December 12th marks a very important day in Kenya’s history. Dubbed Jamhuri Day (Swahili word for “republic”) or Independence Day, this is one of the most important national holidays in Kenya as it signifies the day Kenya became a republic. December 12 is also the date when Kenya obtained its independence from Great Britain in 1963.
Kenya was established as a republic on 12 December, 1964, however, the country also gained full independence from the United Kingdom one year earlier on 12 December, 1963 making this date very important in Kenya’s history.
Kenya’s struggle for independence started many decades ago under British rule since the late 19th century. The colonial administration opposed African demands for a greater role in the political process, and it was not until 1944 that an African was included in the colony’s legislature.
There were many disputes over land and cultural traditions, however the movement against colonial rule grew, culminating in the Mau Mau uprisings in the 1950s, during which the country was plunged into a state of emergency through most of the decade. Africans gained some social and economic concessions as a result of the uprisings, and African political participation increased in the early 1960s. Kenya gained independence on Dec. 12, 1963, and became a republic a year later, with Jomo Kenyatta as its president.
Celebrations for this day include feasts, political speeches, parades, and dancing. Thousands of patriotic Kenyans flock the stadiums in the various cities and town for the presidential function where they enjoy various forms of entertainment with the climax of the day being the president’s speech.
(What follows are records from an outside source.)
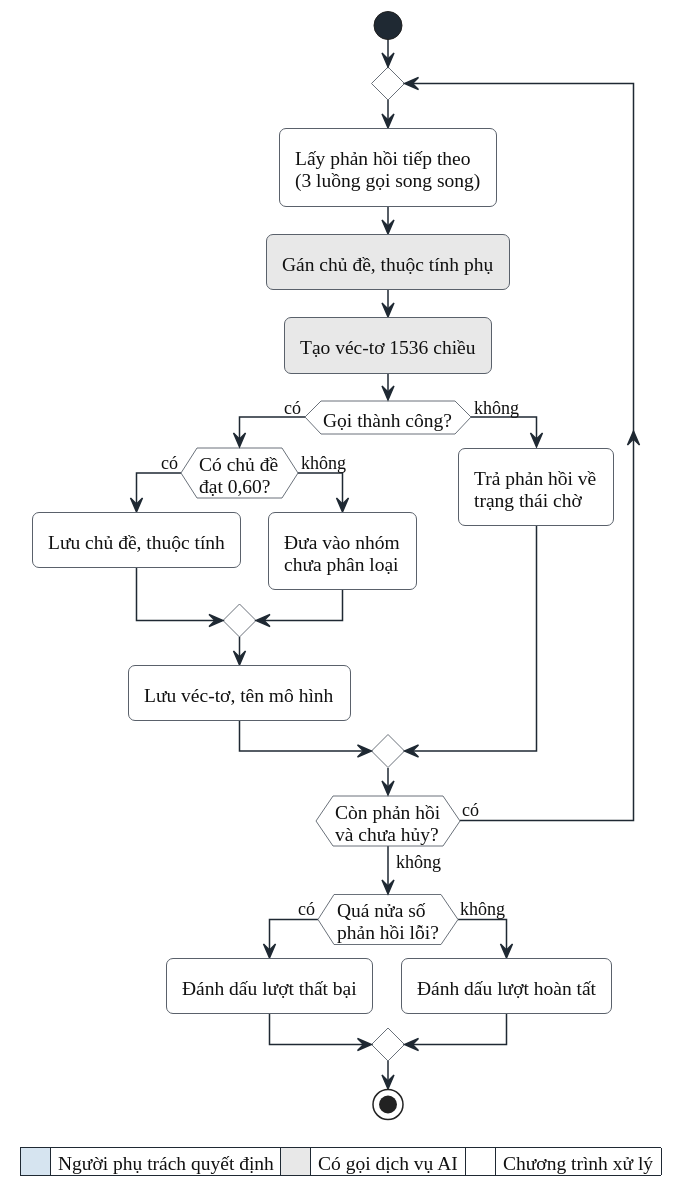
<!DOCTYPE html>
<html lang="vi">
<head>
<meta charset="utf-8">
<title>Sơ đồ hoạt động xử lý phản hồi</title>
<style>
:root {
  --paper: #ffffff;
  --ink: #111111;
  --line: #1f2933;
  --edge: #5a616b;
  --ai: #e8e8e8;
  --person: #d6e4f0;
}
* { box-sizing: border-box; margin: 0; }
html, body { width: 683px; height: 1200px; overflow: hidden; background: var(--paper); }
body { font: 19.5px/22px "Liberation Serif", "Times New Roman", serif; color: var(--ink); }
.diagram { position: relative; width: 683px; height: 1200px; white-space: nowrap; }
.flow { position: absolute; left: 0; top: 0; }
.arrows { fill: none; stroke: var(--line); stroke-width: 1.5; }
.heads { fill: var(--line); stroke: var(--line); stroke-width: 1.4; }
.shapes { fill: var(--paper); stroke: var(--edge); stroke-width: 0.9; }
.step, .question, .branch { position: absolute; left: var(--x); top: var(--y); }
.step {
  width: var(--w); height: var(--h); padding: 19px 0 0 15px;
  background: var(--paper); border: 1px solid var(--edge); border-radius: 7px;
}
.step.ai { background: var(--ai); }
.branch { font-size: 18px; line-height: 20px; }
.legend {
  position: absolute; left: 20px; top: 1147px; width: 641px; height: 29px;
  display: grid; grid-template-columns: 30px 230px 30px 155px 30px 166px;
  border: solid var(--line); border-width: 1.5px 0 1.5px 1.5px; padding: 0;
}
.legend > * { border-right: 1.5px solid var(--line); }
.legend .name { padding: 5px 0 0 7px; }
.swatch.person { background: var(--person); }
.swatch.ai { background: var(--ai); }
</style>
</head>
<body>
<main class="diagram">
  <svg class="flow" width="683" height="1200" viewBox="0 0 683 1200" aria-hidden="true">
    <defs>
      <path id="head" d="M-6 -14L0 0L6 -14L0 -8Z"/>
      <path id="merge" d="M0 -16.5L16.5 0L0 16.5L-16.5 0Z"/>
    </defs>
    <g class="arrows">
      <path d="M388 39V62M388 100V122M388 206V228M388 290V312M388 373V395"/>
      <path d="M305 417H239.500V442M471 417H536.500V442"/>
      <path d="M181 473H136.500V506M298 473H342.500V506"/>
      <path d="M136.500 568V620.500H218M342.500 590V620.500H262"/>
      <path d="M239.500 637V659M239.500 721V751H366M536.500 526V751H410"/>
      <path d="M388 768V790M460 820.500H633.500V83.500H410"/>
      <path d="M388 846V888"/>
      <path d="M318 919.500H269.500V953M458 919.500H506.500V953"/>
      <path d="M269.500 1014V1044.500H366M506.500 1014V1044.500H410"/>
      <path d="M388 1061V1084"/>
    </g>
    <g class="shapes">
      <use href="#merge" x="388" y="83.500"/>
      <use href="#merge" x="239.500" y="620.500"/>
      <use href="#merge" x="388" y="751"/>
      <use href="#merge" x="388" y="1044.500"/>
      <polygon points="321,401 455,401 471,417 455,434 321,434 305,417"/>
      <polygon points="197,448 282,448 298,473 282,498 197,498 181,473"/>
      <polygon points="333,796 443,796 460,821 443,846 333,846 316,821"/>
      <polygon points="334,894.500 441,894.500 458,919.500 441,944.500 334,944.500 318,919.500"/>
    </g>
    <g class="heads">
      <use href="#head" x="388" y="67"/>
      <use href="#head" x="388" y="128"/>
      <use href="#head" x="388" y="234"/>
      <use href="#head" x="388" y="317"/>
      <use href="#head" x="388" y="400"/>
      <use href="#head" x="239.500" y="447"/>
      <use href="#head" x="536.500" y="447"/>
      <use href="#head" x="136.500" y="512"/>
      <use href="#head" x="342.500" y="512"/>
      <use href="#head" x="239.500" y="665"/>
      <use href="#head" x="388" y="795"/>
      <use href="#head" x="388" y="894"/>
      <use href="#head" x="269.500" y="958"/>
      <use href="#head" x="506.500" y="958"/>
      <use href="#head" x="388" y="1089"/>
      <use href="#head" transform="translate(223 620.500) rotate(-90)"/>
      <use href="#head" transform="translate(256 620.500) rotate(90)"/>
      <use href="#head" transform="translate(371.500 751) rotate(-90)"/>
      <use href="#head" transform="translate(404.500 751) rotate(90)"/>
      <use href="#head" transform="translate(371.500 1044.500) rotate(-90)"/>
      <use href="#head" transform="translate(404.500 1044.500) rotate(90)"/>
      <use href="#head" transform="translate(404.500 83.500) rotate(90)"/>
      <use href="#head" transform="translate(633.500 431) rotate(180)"/>
    </g>
    <circle cx="388" cy="25.500" r="14" fill="#1f2933" stroke="#222222"/>
    <circle cx="388" cy="1104.500" r="15" fill="#ffffff" stroke="#222222" stroke-width="1.5"/>
    <circle cx="388" cy="1104.500" r="9" fill="#222222"/>
  </svg>

  <div class="step" style="--x:279px;--y:128px;--w:218px;--h:79px">Lấy phản hồi tiếp theo<br>(3 luồng gọi song song)</div>
  <div class="step ai" style="--x:266px;--y:234px;--w:244px;--h:56px">Gán chủ đề, thuộc tính phụ</div>
  <div class="step ai" style="--x:284px;--y:317px;--w:208px;--h:57px">Tạo véc-tơ 1536 chiều</div>

  <div class="question" style="--x:323px;--y:410px">Gọi thành công?</div>
  <span class="branch" style="--x:284px;--y:398px">có</span>
  <span class="branch" style="--x:474px;--y:398px">không</span>

  <div class="question" style="--x:199px;--y:454px">Có chủ đề<br>đạt 0,60?</div>
  <span class="branch" style="--x:161px;--y:453px">có</span>
  <span class="branch" style="--x:301px;--y:453px">không</span>

  <div class="step" style="--x:458px;--y:448px;--w:156px;--h:78px">Trả phản hồi về<br>trạng thái chờ</div>
  <div class="step" style="--x:32px;--y:512px;--w:209px;--h:56px">Lưu chủ đề, thuộc tính</div>
  <div class="step" style="--x:268px;--y:512px;--w:149px;--h:78px">Đưa vào nhóm<br>chưa phân loại</div>
  <div class="step" style="--x:128px;--y:665px;--w:223px;--h:56px">Lưu véc-tơ, tên mô hình</div>

  <div class="question" style="--x:335px;--y:802px">Còn phản hồi<br>và chưa hủy?</div>
  <span class="branch" style="--x:462px;--y:800px">có</span>
  <span class="branch" style="--x:396px;--y:852px">không</span>

  <div class="question" style="--x:337px;--y:900px">Quá nửa số<br>phản hồi lỗi?</div>
  <span class="branch" style="--x:298px;--y:899px">có</span>
  <span class="branch" style="--x:460px;--y:899px">không</span>

  <div class="step" style="--x:166px;--y:958px;--w:207px;--h:56px">Đánh dấu lượt thất bại</div>
  <div class="step" style="--x:401px;--y:958px;--w:211px;--h:56px">Đánh dấu lượt hoàn tất</div>

  <div class="legend">
    <span class="swatch person"></span><span class="name">Người phụ trách quyết định</span>
    <span class="swatch ai"></span><span class="name">Có gọi dịch vụ AI</span>
    <span class="swatch"></span><span class="name">Chương trình xử lý</span>
  </div>
</main>
</body>
</html>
After here, people head back home or to various meat joints to indulge in some juicy nyama choma as they make merry.